> What you should do: From the entries below, return only the lines starting at the one that contains "7px; line-height: 10px;" and ending at the one that contains "absolute; left: 65px;", exactly as they stand.

*** Opening of Dataset entries ***

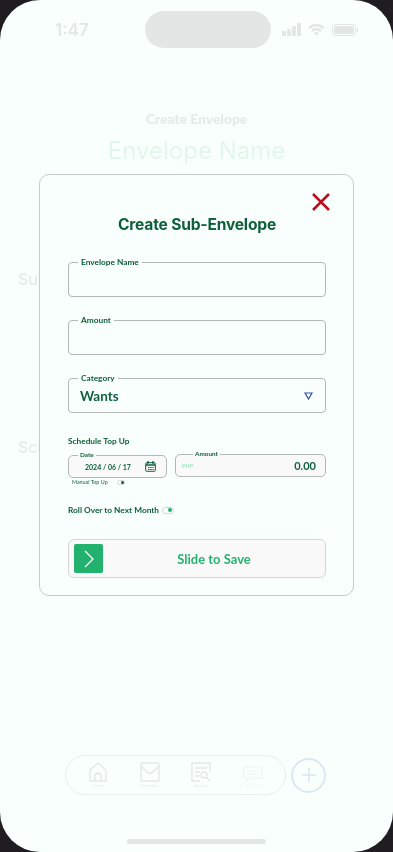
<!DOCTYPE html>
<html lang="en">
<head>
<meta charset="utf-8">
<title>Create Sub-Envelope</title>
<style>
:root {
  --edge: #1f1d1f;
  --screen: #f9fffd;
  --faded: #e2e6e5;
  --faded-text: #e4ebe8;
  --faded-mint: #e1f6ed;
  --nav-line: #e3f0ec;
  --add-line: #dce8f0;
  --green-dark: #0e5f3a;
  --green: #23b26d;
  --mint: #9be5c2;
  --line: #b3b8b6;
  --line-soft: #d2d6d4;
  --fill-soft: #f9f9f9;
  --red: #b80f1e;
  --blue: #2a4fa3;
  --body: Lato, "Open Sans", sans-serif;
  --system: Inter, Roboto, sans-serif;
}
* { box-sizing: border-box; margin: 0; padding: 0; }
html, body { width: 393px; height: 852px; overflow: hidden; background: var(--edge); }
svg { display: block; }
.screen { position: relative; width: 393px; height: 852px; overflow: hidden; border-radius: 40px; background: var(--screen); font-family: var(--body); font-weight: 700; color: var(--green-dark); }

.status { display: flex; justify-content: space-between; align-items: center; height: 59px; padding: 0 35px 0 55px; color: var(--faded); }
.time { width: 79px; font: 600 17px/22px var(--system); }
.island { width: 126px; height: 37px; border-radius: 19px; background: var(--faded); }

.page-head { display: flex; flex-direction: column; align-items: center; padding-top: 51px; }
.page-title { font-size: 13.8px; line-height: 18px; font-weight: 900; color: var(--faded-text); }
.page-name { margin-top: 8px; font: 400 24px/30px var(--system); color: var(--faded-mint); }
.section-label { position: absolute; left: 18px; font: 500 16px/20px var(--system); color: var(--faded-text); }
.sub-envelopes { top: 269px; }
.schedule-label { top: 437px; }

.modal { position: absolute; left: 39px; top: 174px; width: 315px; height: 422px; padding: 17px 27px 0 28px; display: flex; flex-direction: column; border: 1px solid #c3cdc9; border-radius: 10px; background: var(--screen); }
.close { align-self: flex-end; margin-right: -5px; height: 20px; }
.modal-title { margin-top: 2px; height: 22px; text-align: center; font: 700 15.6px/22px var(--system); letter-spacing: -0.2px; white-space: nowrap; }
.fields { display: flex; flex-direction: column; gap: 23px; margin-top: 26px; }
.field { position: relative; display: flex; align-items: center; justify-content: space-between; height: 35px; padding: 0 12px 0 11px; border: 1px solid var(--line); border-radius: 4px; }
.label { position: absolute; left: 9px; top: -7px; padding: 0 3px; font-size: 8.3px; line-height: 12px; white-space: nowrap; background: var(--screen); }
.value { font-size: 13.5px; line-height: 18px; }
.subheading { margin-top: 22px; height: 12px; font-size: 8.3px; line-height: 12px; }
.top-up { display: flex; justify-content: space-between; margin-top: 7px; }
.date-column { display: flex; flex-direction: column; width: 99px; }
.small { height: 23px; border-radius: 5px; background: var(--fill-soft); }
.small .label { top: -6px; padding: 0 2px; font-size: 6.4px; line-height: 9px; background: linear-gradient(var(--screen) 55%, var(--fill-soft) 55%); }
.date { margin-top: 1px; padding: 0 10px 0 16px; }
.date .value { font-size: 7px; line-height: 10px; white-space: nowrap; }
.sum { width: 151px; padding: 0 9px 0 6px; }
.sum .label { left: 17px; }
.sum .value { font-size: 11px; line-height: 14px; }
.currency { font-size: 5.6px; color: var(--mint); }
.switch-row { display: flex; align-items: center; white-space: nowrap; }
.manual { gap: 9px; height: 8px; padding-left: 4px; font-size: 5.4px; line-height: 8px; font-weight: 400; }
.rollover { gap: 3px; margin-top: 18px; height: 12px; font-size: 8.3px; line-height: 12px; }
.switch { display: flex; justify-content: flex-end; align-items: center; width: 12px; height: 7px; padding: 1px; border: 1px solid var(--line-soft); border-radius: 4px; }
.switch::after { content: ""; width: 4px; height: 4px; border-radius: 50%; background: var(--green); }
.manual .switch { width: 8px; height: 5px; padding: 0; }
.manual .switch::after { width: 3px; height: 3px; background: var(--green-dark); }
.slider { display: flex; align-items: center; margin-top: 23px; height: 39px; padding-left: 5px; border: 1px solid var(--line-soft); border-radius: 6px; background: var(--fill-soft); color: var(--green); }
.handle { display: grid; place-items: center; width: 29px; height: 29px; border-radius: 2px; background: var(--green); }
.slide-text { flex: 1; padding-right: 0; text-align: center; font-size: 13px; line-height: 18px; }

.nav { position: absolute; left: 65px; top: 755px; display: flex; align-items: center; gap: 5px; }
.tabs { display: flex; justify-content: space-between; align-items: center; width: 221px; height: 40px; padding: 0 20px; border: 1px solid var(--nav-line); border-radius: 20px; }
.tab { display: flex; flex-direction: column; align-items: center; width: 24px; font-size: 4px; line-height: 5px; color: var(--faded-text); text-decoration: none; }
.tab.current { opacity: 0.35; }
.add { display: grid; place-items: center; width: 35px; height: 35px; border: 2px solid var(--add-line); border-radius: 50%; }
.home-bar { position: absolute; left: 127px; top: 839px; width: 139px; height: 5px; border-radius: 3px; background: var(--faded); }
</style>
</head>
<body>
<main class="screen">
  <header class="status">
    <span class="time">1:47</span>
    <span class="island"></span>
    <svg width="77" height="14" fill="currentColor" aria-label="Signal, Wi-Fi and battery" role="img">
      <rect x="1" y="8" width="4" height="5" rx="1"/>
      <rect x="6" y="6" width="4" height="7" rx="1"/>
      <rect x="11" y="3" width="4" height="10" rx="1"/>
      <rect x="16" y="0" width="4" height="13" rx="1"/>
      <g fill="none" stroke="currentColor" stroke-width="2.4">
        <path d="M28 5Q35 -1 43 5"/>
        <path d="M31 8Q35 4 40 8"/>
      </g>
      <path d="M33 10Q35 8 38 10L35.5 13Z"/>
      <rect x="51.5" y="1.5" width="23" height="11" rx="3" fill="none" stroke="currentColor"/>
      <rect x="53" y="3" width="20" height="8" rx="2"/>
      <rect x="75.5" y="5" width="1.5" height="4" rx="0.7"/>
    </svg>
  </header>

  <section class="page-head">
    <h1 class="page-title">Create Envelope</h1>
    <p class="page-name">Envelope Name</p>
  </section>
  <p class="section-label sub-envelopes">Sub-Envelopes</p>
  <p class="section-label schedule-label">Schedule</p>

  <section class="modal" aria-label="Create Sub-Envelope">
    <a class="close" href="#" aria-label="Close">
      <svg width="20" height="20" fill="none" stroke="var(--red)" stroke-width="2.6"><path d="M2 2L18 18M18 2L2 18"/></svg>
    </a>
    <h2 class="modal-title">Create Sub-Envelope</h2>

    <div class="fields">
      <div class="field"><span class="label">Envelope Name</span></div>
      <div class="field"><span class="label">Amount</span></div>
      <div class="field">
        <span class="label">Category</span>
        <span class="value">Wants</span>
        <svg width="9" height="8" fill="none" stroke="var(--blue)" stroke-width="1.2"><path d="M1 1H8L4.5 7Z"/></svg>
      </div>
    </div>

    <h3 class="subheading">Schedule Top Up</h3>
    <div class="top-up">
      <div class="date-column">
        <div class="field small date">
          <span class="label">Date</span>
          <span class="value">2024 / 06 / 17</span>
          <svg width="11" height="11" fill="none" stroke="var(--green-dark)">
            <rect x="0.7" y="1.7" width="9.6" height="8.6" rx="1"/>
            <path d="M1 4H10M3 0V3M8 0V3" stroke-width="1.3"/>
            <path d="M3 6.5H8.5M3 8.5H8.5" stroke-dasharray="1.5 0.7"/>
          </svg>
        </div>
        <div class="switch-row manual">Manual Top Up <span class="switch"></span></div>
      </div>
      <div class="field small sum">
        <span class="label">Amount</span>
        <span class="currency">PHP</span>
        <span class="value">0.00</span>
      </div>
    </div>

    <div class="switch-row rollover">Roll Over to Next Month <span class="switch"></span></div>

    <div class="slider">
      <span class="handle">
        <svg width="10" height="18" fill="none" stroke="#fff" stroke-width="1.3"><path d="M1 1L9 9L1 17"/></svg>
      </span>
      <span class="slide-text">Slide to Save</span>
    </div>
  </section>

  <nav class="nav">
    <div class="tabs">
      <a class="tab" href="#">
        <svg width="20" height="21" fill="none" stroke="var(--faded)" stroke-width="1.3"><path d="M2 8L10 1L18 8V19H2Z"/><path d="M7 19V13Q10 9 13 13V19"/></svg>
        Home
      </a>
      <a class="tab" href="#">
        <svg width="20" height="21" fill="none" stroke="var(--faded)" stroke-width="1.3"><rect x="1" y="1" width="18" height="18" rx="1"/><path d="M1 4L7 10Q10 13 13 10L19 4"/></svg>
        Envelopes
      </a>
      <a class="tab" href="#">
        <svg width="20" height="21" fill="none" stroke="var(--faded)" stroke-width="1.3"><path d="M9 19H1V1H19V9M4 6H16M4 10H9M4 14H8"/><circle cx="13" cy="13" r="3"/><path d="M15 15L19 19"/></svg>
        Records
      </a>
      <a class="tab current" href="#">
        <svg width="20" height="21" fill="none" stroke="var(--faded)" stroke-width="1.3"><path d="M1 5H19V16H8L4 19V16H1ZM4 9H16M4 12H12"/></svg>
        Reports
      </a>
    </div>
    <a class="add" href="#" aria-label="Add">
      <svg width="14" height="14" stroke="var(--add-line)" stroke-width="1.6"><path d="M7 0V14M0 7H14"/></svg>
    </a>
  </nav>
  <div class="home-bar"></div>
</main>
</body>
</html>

*** Close of Dataset entries ***

> Result for this task:
.date .value { font-size: 7px; line-height: 10px; white-space: nowrap; }
.sum { width: 151px; padding: 0 9px 0 6px; }
.sum .label { left: 17px; }
.sum .value { font-size: 11px; line-height: 14px; }
.currency { font-size: 5.6px; color: var(--mint); }
.switch-row { display: flex; align-items: center; white-space: nowrap; }
.manual { gap: 9px; height: 8px; padding-left: 4px; font-size: 5.4px; line-height: 8px; font-weight: 400; }
.rollover { gap: 3px; margin-top: 18px; height: 12px; font-size: 8.3px; line-height: 12px; }
.switch { display: flex; justify-content: flex-end; align-items: center; width: 12px; height: 7px; padding: 1px; border: 1px solid var(--line-soft); border-radius: 4px; }
.switch::after { content: ""; width: 4px; height: 4px; border-radius: 50%; background: var(--green); }
.manual .switch { width: 8px; height: 5px; padding: 0; }
.manual .switch::after { width: 3px; height: 3px; background: var(--green-dark); }
.slider { display: flex; align-items: center; margin-top: 23px; height: 39px; padding-left: 5px; border: 1px solid var(--line-soft); border-radius: 6px; background: var(--fill-soft); color: var(--green); }
.handle { display: grid; place-items: center; width: 29px; height: 29px; border-radius: 2px; background: var(--green); }
.slide-text { flex: 1; padding-right: 0; text-align: center; font-size: 13px; line-height: 18px; }

.nav { position: absolute; left: 65px; top: 755px; display: flex; align-items: center; gap: 5px; }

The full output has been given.